What is required »
Your reply must be one number: the count of lines in the data below that contain "float".

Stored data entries
______

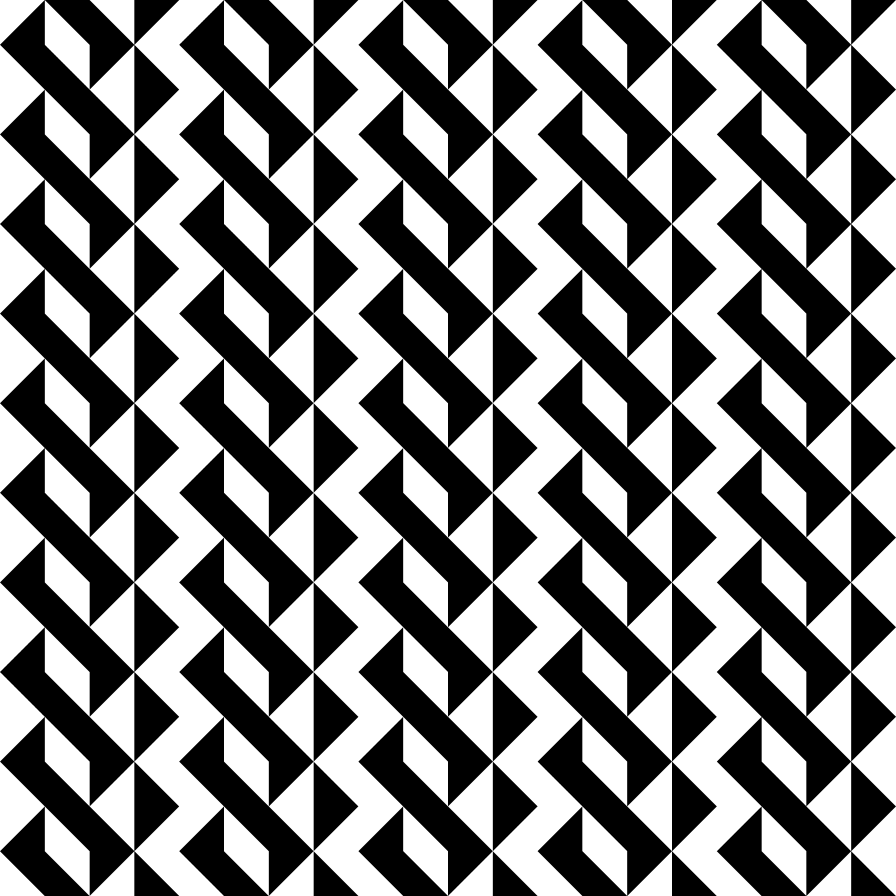
Reproduce this pattern procedurally as a WebGL 2 fragment shader.

```glsl
#version 300 es
precision highp float;
// Black and white columns of folded diagonal bands beside sawtooth triangles.

uniform vec2 u_resolution;
out vec4 fragColor;

const vec2 REPEATS = vec2(5.0, 10.0);   // cells across and down
const vec2 CELL_UNITS = vec2(4.0, 2.0); // grid units in one cell
const vec3 INK = vec3(0.0);
const vec3 PAPER = vec3(1.0);
const int SAMPLES = 6;                  // antialiasing samples per axis

// Distance from the nearest line y = center, repeated every cell height
float distanceToRow(float y, float center) {
    return abs(mod(y - center + 1.0, CELL_UNITS.y) - 1.0);
}

// 1 inside the black shape, 0 outside; p is in grid units with y down
float inkAt(vec2 p) {
    float x = mod(p.x, CELL_UNITS.x);
    float y = p.y;
    bool inked;
    if (x < 1.0) {
        inked = distanceToRow(y, 1.0) < x;           // left point of the band
    } else if (x < 2.0) {
        inked = mod(y - x, CELL_UNITS.y) < 1.0;      // diagonal middle
    } else if (x < 3.0) {
        inked = distanceToRow(y, 1.0) < 3.0 - x;     // right point of the band
    } else {
        inked = distanceToRow(y, 0.0) < 4.0 - x;     // sawtooth triangle
    }
    return inked ? 1.0 : 0.0;
}

void main() {
    vec2 corner = gl_FragCoord.xy - 0.5;
    float coverage = 0.0;

    // Average a regular grid of samples over the pixel
    for (int j = 0; j < SAMPLES; j++) {
        for (int i = 0; i < SAMPLES; i++) {
            vec2 offset = (vec2(float(i), float(j)) + 0.5) / float(SAMPLES);
            vec2 uv = (corner + offset) / u_resolution;
            uv.y = 1.0 - uv.y;
            coverage += inkAt(uv * REPEATS * CELL_UNITS);
        }
    }
    coverage /= float(SAMPLES * SAMPLES);

    fragColor = vec4(mix(PAPER, INK, coverage), 1.0);
}
```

______

Answer to the problem »
8